Sat 19 November 2022    Al Sweigart

As you can tell from the lengthy title, there are many linting tools for Python. Some of them have near-identical names as each other. In November 2022, I upgraded my text editor to Sublime Text 4 and then took the opportunity to spend a few hours reviewing all of the Python linters I could find. After personally reviewing all of them, I've selected the following as must-haves: Pyflakes, Mypy, and Black. If you'd like additional tools, I also liked: Radon, Pyroma, and docformatter. I'm using Python 3.12.0. I don't care for my linter to point out when I stray from the certain dictates in the PEP 8 document, and my linter choices reflect that. You might have different needs and values than I, so in this blog post I give my reasoning and views for each linter.


Installing Brython to Get Python in Your Browser

Mon 31 October 2022    Al Sweigart

JavaScript is not the only programming language you can run in the browser. Brython is a Python interpreter implemented in JavaScript so you can run Python code in your browser. This lets you have a Python interactive shell without having to install Python. You can also write Python code to interact with the DOM and create browser apps just like you could with JavaScript. The primary downside is that a browser must download about 6 megabytes of JavaScript files before it can run, which can be a significant delay. This blog post guides you through setting up Brython.


17 Online Python IDEs and Interactive Shells/REPLs

Sun 30 October 2022    Al Sweigart

Installing Python is easy, but maybe you're on a smartphone/tablet, are on a library computer that doesn't let you install software, or can't install Python for some other reason. This article has a list of 10 free Python interpreters and interactive shells (also called REPLs) that you can access from a web browser.


How to Run Pip From The Python Interactive Shell

Thu 25 August 2022    Al Sweigart

Installing Python modules with the pip tool is surprisingly hard to describe to beginners learning to code. There are several potential issues: multiple Python installations, virtual environments, PATH environment variable settings.
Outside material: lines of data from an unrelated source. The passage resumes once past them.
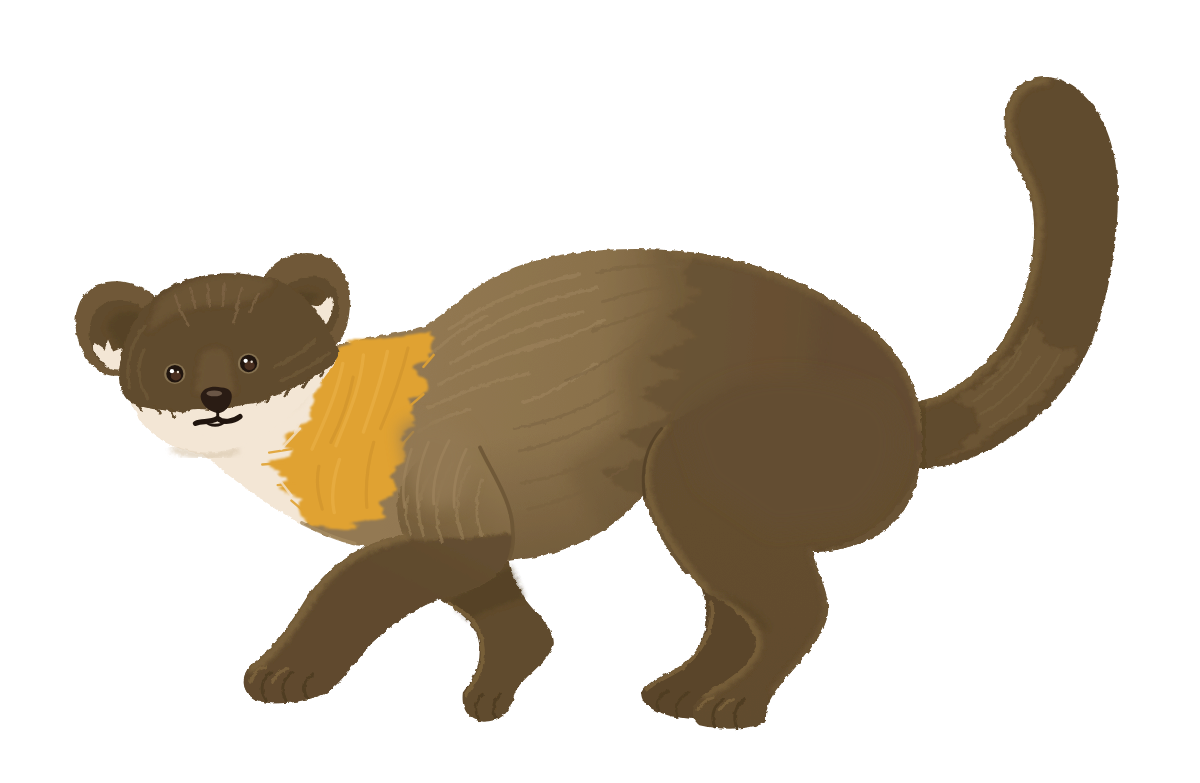
<!DOCTYPE html>
<html lang="en">
<head>
<meta charset="utf-8">
<title>Yellow-throated marten</title>
<style>
:root{
  --paper:#ffffff;
  --fur-dark:#614b2d;
  --fur-deep:#4f3c23;
  --fur-mid:#6f5938;
  --fur-rim:#80673f;
  --fur-light:#927852;
  --fur-pale:#9f8560;
  --bib:#e0a232;
  --bib-light:#ebb24a;
  --cream:#f3e6d5;
  --cream-shade:#dccbb2;
  --ink:#20150f;
}
html,body{margin:0;padding:0;background:var(--paper);overflow:hidden}
.canvas{width:1200px;height:783px;overflow:hidden;background:var(--paper)}
.canvas svg{display:block;width:1200px;height:783px}
.dark{fill:var(--fur-dark)}
.mid{fill:var(--fur-mid)}
.deep{fill:var(--fur-deep)}
.cream{fill:var(--cream)}
.line{fill:none;stroke-linecap:round;stroke-linejoin:round}
.rim{stroke:var(--fur-rim)}
.crease{stroke:var(--fur-deep)}
</style>
</head>
<body>
<main class="canvas">
<svg viewBox="0 0 700 456.75" role="img" aria-label="Painted yellow-throated marten walking to the left, facing the viewer with its tail raised">
<defs>
  <filter id="fur-edge" x="-5%" y="-5%" width="110%" height="110%">
    <feTurbulence type="fractalNoise" baseFrequency=".28" numOctaves="2" seed="4" result="noise"/>
    <feDisplacementMap in="SourceGraphic" in2="noise" scale="2.4" xChannelSelector="R" yChannelSelector="G"/>
  </filter>
  <filter id="brush-edge" x="-15%" y="-15%" width="130%" height="130%">
    <feTurbulence type="fractalNoise" baseFrequency=".05 .25" numOctaves="2" seed="9" result="noise"/>
    <feDisplacementMap in="SourceGraphic" in2="noise" scale="9" xChannelSelector="R" yChannelSelector="G"/>
    <feGaussianBlur stdDeviation=".7"/>
  </filter>
  <filter id="soft" x="-30%" y="-30%" width="160%" height="160%"><feGaussianBlur stdDeviation="5"/></filter>
  <filter id="softer" x="-30%" y="-30%" width="160%" height="160%"><feGaussianBlur stdDeviation="1.6"/></filter>

  <linearGradient id="torso-tone" gradientUnits="userSpaceOnUse" x1="225" y1="230" x2="470" y2="245">
    <stop offset="0" stop-color="#937953"/><stop offset=".5" stop-color="#8a714b"/>
    <stop offset=".72" stop-color="#745d3b"/><stop offset="1" stop-color="#644e30"/>
  </linearGradient>
  <linearGradient id="foreleg-tone" gradientUnits="userSpaceOnUse" x1="272" y1="268" x2="236" y2="338">
    <stop offset="0" stop-color="#8d744e"/><stop offset=".5" stop-color="#7c6440"/><stop offset="1" stop-color="#644e30"/>
  </linearGradient>
  <linearGradient id="haunch-tone" gradientUnits="userSpaceOnUse" x1="430" y1="240" x2="430" y2="425">
    <stop offset="0" stop-color="#644e30"/><stop offset="1" stop-color="#614b2d"/>
  </linearGradient>
  <linearGradient id="belly-tone" gradientUnits="userSpaceOnUse" x1="330" y1="250" x2="340" y2="325">
    <stop offset="0" stop-color="#6a5435" stop-opacity="0"/><stop offset="1" stop-color="#6a5435" stop-opacity=".75"/>
  </linearGradient>

  <path id="torso" d="M186 206C206 196 230 196 248 190C265 180 275 166 300 156C326 146 366 143 402 147C450 152 500 177 522 206C533 220 538 237 538 256C538 282 530 301 512 312C500 319 486 322 474 322L400 335C388 320 379 302 375 289C360 307 335 324 297 327L236 320L206 318C194 314 184 310 174 304L150 260Z"/>
  <path id="tail-shape" d="M532 236C558 230 577 212 587 195C600 173 606 141 602 119C598 101 586 90 586 72C586 54 597 44 612 45C634 47 650 73 652 106C653 136 648 166 640 191C630 222 606 246 585 258C568 268 552 274 532 273Z"/>
  <path id="near-hind" d="M388 248C376 260 374 278 378 292C385 312 398 331 412 346C427 353 441 364 441 377C438 389 424 397 412 404C403 410 402 419 408 423C420 426 438 426 447 421C446 414 449 408 453 402C463 390 482 371 483 357C484 345 476 333 474 322C500 318 530 300 536 270L520 220L430 225Z"/>
  <path id="near-fore" d="M282 262C290 280 300 300 299 318C295 337 280 343 262 348C248 351 230 363 217 375C206 388 199 398 191 404C180 409 160 413 149 408C141 404 140 395 146 388C158 380 167 368 178 350C188 335 204 318 235 312C226 292 236 268 260 258Z"/>
  <path id="far-fore" d="M256 349C268 357 277 363 279 373C282 387 276 396 270 404C269 412 272 420 282 421C292 421 298 416 300 405C304 395 319 388 323 376C324 366 312 358 306 349C300 339 297 332 296 322Z"/>
  <path id="far-hind" d="M408 340C416 360 412 375 400 386C392 393 378 396 374 404C374 412 382 415 392 418L408 420C420 405 442 396 445 378L440 345Z"/>
  <path id="mask" d="M91 173C105 161 131 156 155 162C170 163 188 180 198 205C196 215 181 222 166 228C156 232 148 238 139 241C128 246 115 243 104 240C94 239 84 239 75 234C69 228 68 218 71 208C74 193 80 181 91 173Z"/>
  <path id="left-ear" d="M93 176C86 166 69 161 57 166C46 171 42 184 45 196C48 210 58 221 70 219L88 210Z"/>
  <path id="right-ear" d="M154 162C160 150 175 145 188 149C200 153 206 167 204 180C203 193 199 201 190 207L168 204Z"/>
  <clipPath id="torso-clip"><use href="#torso"/></clipPath>
  <clipPath id="tail-clip"><use href="#tail-shape"/></clipPath>
  <clipPath id="hind-clip"><use href="#near-hind"/></clipPath>
  <clipPath id="fore-clip"><use href="#near-fore"/></clipPath>
  <clipPath id="mask-clip"><use href="#mask"/></clipPath>
  <g id="eye">
    <ellipse rx="6.2" ry="6" fill="#84704f"/>
    <ellipse rx="5" ry="5.1" fill="var(--ink)"/>
    <ellipse cx=".6" cy="1.3" rx="3" ry="2.6" fill="#4a2f20"/>
    <circle cx="-1.7" cy="-1.5" r="1.25" fill="#fff"/>
    <circle cx="1.8" cy="-1" r=".7" fill="#e9ded0"/>
  </g>
</defs>

<g id="tail" filter="url(#fur-edge)">
  <use href="#tail-shape" class="dark"/>
  <g clip-path="url(#tail-clip)">
    <path class="line rim" filter="url(#softer)" stroke-width="5" opacity=".75" d="M610 47C596 47 588 57 588 72C589 90 601 100 605 120C608 143 601 173 589 195C580 212 562 228 538 235"/>
    <path class="mid" opacity=".8" filter="url(#brush-edge)" d="M556 234C580 220 594 204 604 186C604 206 622 206 630 200C616 232 580 256 548 270C574 250 580 240 556 234Z"/>
    <path class="line" stroke="#79623e" stroke-width="1.5" opacity=".55" d="M596 205C590 216 580 226 568 234M606 208C598 222 586 234 572 242M618 207C608 226 594 240 578 249M602 190C596 203 586 215 574 224"/>
    <path class="line crease" stroke-width="14" opacity=".45" filter="url(#soft)" d="M534 228C540 248 540 262 534 280"/>
  </g>
</g>

<g id="far-legs" filter="url(#fur-edge)">
  <use href="#far-hind" fill="#5a4529"/>
  <path class="line rim" stroke-width="2.6" opacity=".7" d="M415 352C417 366 411 377 401 387C394 393 382 397 377 402"/>
  <path class="line crease" stroke-width="1.6" d="M384 414C382 409 385 405 390 403M395 418C393 412 396 407 402 404"/>
  <use href="#far-fore" fill="#614b2d"/>
  <path class="deep" opacity=".6" filter="url(#softer)" d="M262 350L298 330L306 349C296 352 280 357 274 362Z"/>
  <path class="line rim" stroke-width="2.4" opacity=".7" d="M262 352C272 358 280 364 281 374C284 388 277 397 272 405"/>
  <path class="line crease" stroke-width="1.6" d="M279 419C276 413 278 408 282 405M289 419C287 413 288 408 292 405"/>
</g>

<g id="body" filter="url(#fur-edge)">
  <use href="#torso" fill="url(#torso-tone)"/>
  <g clip-path="url(#torso-clip)">
    <path fill="#644e30" opacity=".72" filter="url(#brush-edge)" d="M412 140L398 160L408 172L390 184L406 196L378 208L398 218L372 230L392 242L362 254L380 264L350 277L376 290L400 340L550 330L550 180L470 140Z"/>
    <path fill="#6b5535" opacity=".45" filter="url(#soft)" d="M378 140L390 175L362 215L366 245L330 272L350 310L400 320L470 260L480 140Z"/>
    <path fill="url(#belly-tone)" d="M280 240H400V335H280Z"/>
    <path class="line" stroke="#a58b65" stroke-width="2" opacity=".42" d="M262 192C284 177 308 166 338 160M270 200C292 184 318 174 348 168M263 212C286 198 312 188 340 182M256 224C280 212 300 204 324 198M250 238C270 228 288 222 308 218M252 206C262 197 272 190 284 184M244 252C252 246 262 242 274 239M305 235C320 230 336 221 348 212M300 206C322 200 338 194 352 187"/>
    <path class="line" stroke="#78613e" stroke-width="1.7" opacity=".48" d="M300 250C322 246 342 238 358 228M303 263C326 258 344 250 360 240M330 222C346 216 360 208 374 198M352 176C364 172 376 169 388 167M345 193C361 188 374 183 388 178M304 282C326 278 346 270 364 258M308 297C328 293 346 285 366 272M348 159C364 155 380 154 396 156"/>
    <path class="line rim" stroke-width="5" opacity=".6" filter="url(#softer)" d="M394 147C448 151 498 177 522 207C532 220 537 235 538 250"/>
    <path class="mid" opacity=".55" filter="url(#brush-edge)" d="M484 305C508 296 530 278 538 258V310L480 326Z"/>
  </g>
</g>

<g id="throat" filter="url(#fur-edge)">
  <path class="cream" d="M78 236C82 250 96 262 118 265C130 275 152 292 176 306L184 302C176 288 174 262 196 214L150 225Z"/>
  <path class="line" stroke="var(--cream-shade)" stroke-width="3" filter="url(#softer)" d="M101 262C114 267 126 267 138 263"/>
  <path fill="var(--cream-shade)" opacity=".4" filter="url(#softer)" d="M140 244C156 240 174 230 186 219L176 236C164 244 150 250 138 250Z"/>
</g>

<g id="yellow-bib">
  <path fill="var(--bib)" filter="url(#brush-edge)" d="M191 205C206 195 232 199 252 192L251 206L242 216L249 226L239 234L243 246L233 254L237 266L229 272L231 286L224 291L222 302L208 306L199 309L181 307L172 297L176 290L163 286L168 278L156 272L169 264L166 255L180 245Z"/>
  <path class="line" stroke="var(--bib-light)" stroke-width="2" opacity=".55" d="M200 212C196 232 188 248 182 262M212 207C210 228 202 244 196 260M226 205C222 224 216 240 212 252M198 268C194 280 193 290 195 299"/>
  <path class="line" stroke="#c98d2a" stroke-width="1.8" opacity=".5" d="M238 203C234 220 228 236 222 250M218 258C214 272 213 284 214 296M186 272C184 282 186 290 188 297M206 220C203 236 198 248 193 258"/>
  <path class="line" stroke="var(--bib)" stroke-width="1.4" opacity=".9" d="M170 262L157 264M166 270L153 271M172 282L162 283M177 298L170 292M247 214L253 207M240 236L247 230M234 260L241 252"/>
  <path class="line" stroke="var(--cream)" stroke-width="1.4" opacity=".75" d="M180 236L172 252M175 250L164 262M160 276L170 289"/>
</g>

<g id="near-hind-leg" filter="url(#fur-edge)">
  <use href="#near-hind" fill="url(#haunch-tone)"/>
  <g clip-path="url(#hind-clip)">
    <path class="line rim" stroke-width="5" opacity=".7" filter="url(#softer)" d="M388 248C376 260 375 278 379 292C386 312 399 330 413 346C428 353 442 364 442 377C440 388 424 398 412 405"/>
    <path class="line" stroke="#6f5938" stroke-width="5" opacity=".7" filter="url(#softer)" d="M474 322C478 334 484 346 482 358C480 373 462 391 452 403"/>
    <path class="line crease" stroke-width="3" opacity=".5" filter="url(#softer)" d="M414 347C428 350 440 356 447 366M476 324C486 322 500 318 512 311"/>
  </g>
  <path class="line crease" stroke-width="1.7" d="M417 424C414 417 417 411 422 408M430 425C427 418 429 412 434 408"/>
  <path class="line rim" stroke-width="1.5" opacity=".75" d="M407 414C409 410 412 408 416 407M420 414C422 411 425 409 428 408"/>
</g>
<path id="haunch-blend" fill="#644e30" filter="url(#soft)" d="M398 246C420 215 470 210 514 232C532 250 526 282 500 304L450 310L410 282Z"/>
<path id="haunch-line" class="line crease" stroke-width="1.8" opacity=".7" d="M386 250C376 261 374 276 376 290"/>

<g id="near-front-leg" filter="url(#fur-edge)">
  <use href="#near-fore" fill="url(#foreleg-tone)"/>
  <g clip-path="url(#fore-clip)">
    <path class="dark" opacity=".85" filter="url(#brush-edge)" d="M300 312C286 310 270 318 258 313C238 312 216 318 200 330L140 395V420H200L300 350Z"/>
    <path class="line rim" stroke-width="5" opacity=".85" filter="url(#softer)" d="M236 313C206 319 190 335 180 351C169 369 160 381 147 390"/>
    <path class="line" stroke="#9a805a" stroke-width="1.7" opacity=".6" d="M254 272C244 286 242 298 247 312M264 270C254 286 252 300 258 316M274 272C266 286 264 300 270 314M281 280C277 292 277 302 281 312M238 290C236 298 237 306 240 312"/>
  </g>
  <path class="line crease" stroke-width="1.7" d="M155 408C151 402 153 396 158 392M167 409C163 402 165 396 171 392M179 407C176 401 178 396 183 393"/>
  <path class="line rim" stroke-width="1.6" opacity=".75" d="M146 398C147 393 151 390 155 389M159 398C161 393 164 391 168 390"/>
</g>
<g id="shoulder">
  <path fill="#927852" opacity=".9" filter="url(#soft)" d="M234 250C250 240 270 246 276 262L270 292L250 298L240 284Z"/>
  <path class="line" stroke="#6b5535" stroke-width="2.2" opacity=".85" d="M280 261C287 276 299 293 299 309C300 316 299 321 297 326"/>
  <path class="line" stroke="#a0865f" stroke-width="1.6" opacity=".6" d="M240 262C236 274 234 284 236 296M250 258C244 272 242 284 244 296M262 257C255 270 252 282 253 294M272 262C266 274 264 284 265 296"/>
  <path class="line" stroke="#a58b62" stroke-width="2" opacity=".8" d="M176 305C188 311 198 315 207 317"/>
</g>

<g id="head" filter="url(#fur-edge)">
  <path class="cream" d="M76 232C80 250 96 262 120 264C148 264 178 240 196 210L140 215Z"/>
  <g id="ears">
    <use href="#left-ear" class="mid"/>
    <path class="dark" d="M86 182C78 174 64 173 57 180C50 188 51 202 58 211C64 219 76 215 84 207Z"/>
    <path class="deep" opacity=".55" filter="url(#softer)" d="M84 184C74 178 64 182 62 192L72 206Z"/>
    <path class="cream" d="M55 200L61 204L63 198L66 205L71 203L70 209L76 210C74 217 66 218 61 213C57 209 54 205 55 200Z"/>
    <use href="#right-ear" class="mid"/>
    <path class="dark" d="M161 178C164 164 180 158 190 163C199 168 200 182 194 192C188 202 176 205 167 200Z"/>
    <path class="deep" opacity=".55" filter="url(#softer)" d="M164 186C164 172 178 166 187 172L174 188Z"/>
    <path class="cream" d="M193 173C196 179 193 187 187 192C181 196 174 194 169 189L175 187L171 183L179 182L177 177L186 179Z"/>
  </g>
  <use href="#mask" class="dark"/>
  <g clip-path="url(#mask-clip)">
    <path class="mid" opacity=".75" filter="url(#softer)" d="M92 176C108 160 140 156 160 164C154 174 142 178 124 178C110 178 98 184 86 194Z"/>
    <path class="line" stroke="#83694a" stroke-width="1.4" opacity=".65" d="M106 183L102 172M114 180L111 168M122 179L121 166M130 179L131 166M138 180L141 168M146 182L151 171M110 190L106 182M136 188L139 180"/>
    <path class="line" stroke="#745d3c" stroke-width="2" opacity=".55" d="M76 226C72 214 77 200 84 190M86 232C80 222 80 212 84 204M164 222C174 218 184 212 192 206M160 214C170 210 178 204 184 198"/>
    <path class="mid" opacity=".7" filter="url(#softer)" d="M117 208C121 202 129 202 133 207L137 229H114Z"/>
  </g>
  <path class="line" stroke="var(--fur-dark)" stroke-width="1.5" d="M80 235L83 240M90 237L93 241M99 239L102 243M158 230L155 235M169 226L166 231M180 221L177 226M189 216L187 220"/>
  <path class="cream" d="M106 241C113 237 120 239 126 240C133 238 141 236 150 235C148 245 140 254 128 255C116 255 108 250 106 241Z"/>
</g>
<g id="face">
  <use href="#eye" x="102" y="218"/>
  <use href="#eye" x="145" y="212"/>
  <path fill="#2a1c14" d="M117 231C118 226 124 225 129 226C134 226 136 229 135 233C134 238 130 241 127 241C122 240 117 236 117 231Z"/>
  <ellipse cx="125" cy="229.5" rx="4.6" ry="1.7" fill="#7a6552" opacity=".8"/>
  <path class="line" stroke="var(--ink)" stroke-width="1.7" d="M127 240L127 244"/>
  <path class="line" stroke="var(--ink)" stroke-width="3" d="M114 247C118 245 122 247 127 244C130 247 136 246 140 243"/>
  <path fill="var(--ink)" d="M119 246C124 248 129 247 132 246C129 250 122 250 119 246Z"/>
</g>
</svg>
</main>
</body>
</html>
You have to introduce command-line terminals and file system navigation, and the differences between Windows and Mac/Linux. However, there is a line of code you can run from the interactive shell to handle all this for you.


Introducing Humre: Human-Readable Regular Expressions

Tue 23 August 2022    Al Sweigart

Regular expressions (aka regexes) are a mini-language to specify a pattern of text to look for. However, regex syntax is composed of various punctuation marks that can be hard to remember. Humre is a Python module that gives a more human-readable syntax that works better with code editing tools. You can install Humre just like any other Python module with pip install humre and the full documentation is available in the git repo's README file.


Book Review: Make Python Talk

Thu 13 January 2022    Al Sweigart

Mark H. Liu’s “Make Python Talk” is a solid book for anyone who wants to leverage the power of the Python programming language to add speech capabilities to their programs. The chapters cover third-party libraries for speech recognition and text-to-speech in an engaging way.


Book Review: Serious Python

Thu 13 January 2022    Al Sweigart

Serious Python by Julien Danjou is an excellent book for those who have gone through the "hello world" tutorials or those coming to Python from other programming languages, and want a book that teaches you not just how to write code, but how to write code the pythonic way.


Book Review: Tiny Python Projects

Thu 13 January 2022    Al Sweigart

Writing for an intermediate audience is hard, but Ken Youens-Clark has nailed it with Tiny Python Projects. This is a great book for those who have dabbled with a few beginner Python tutorials but still feel like they don't "get" programming. The projects in this book are short and simple; perfect for beginners who want to get experience with actual programs instead of just code snippets.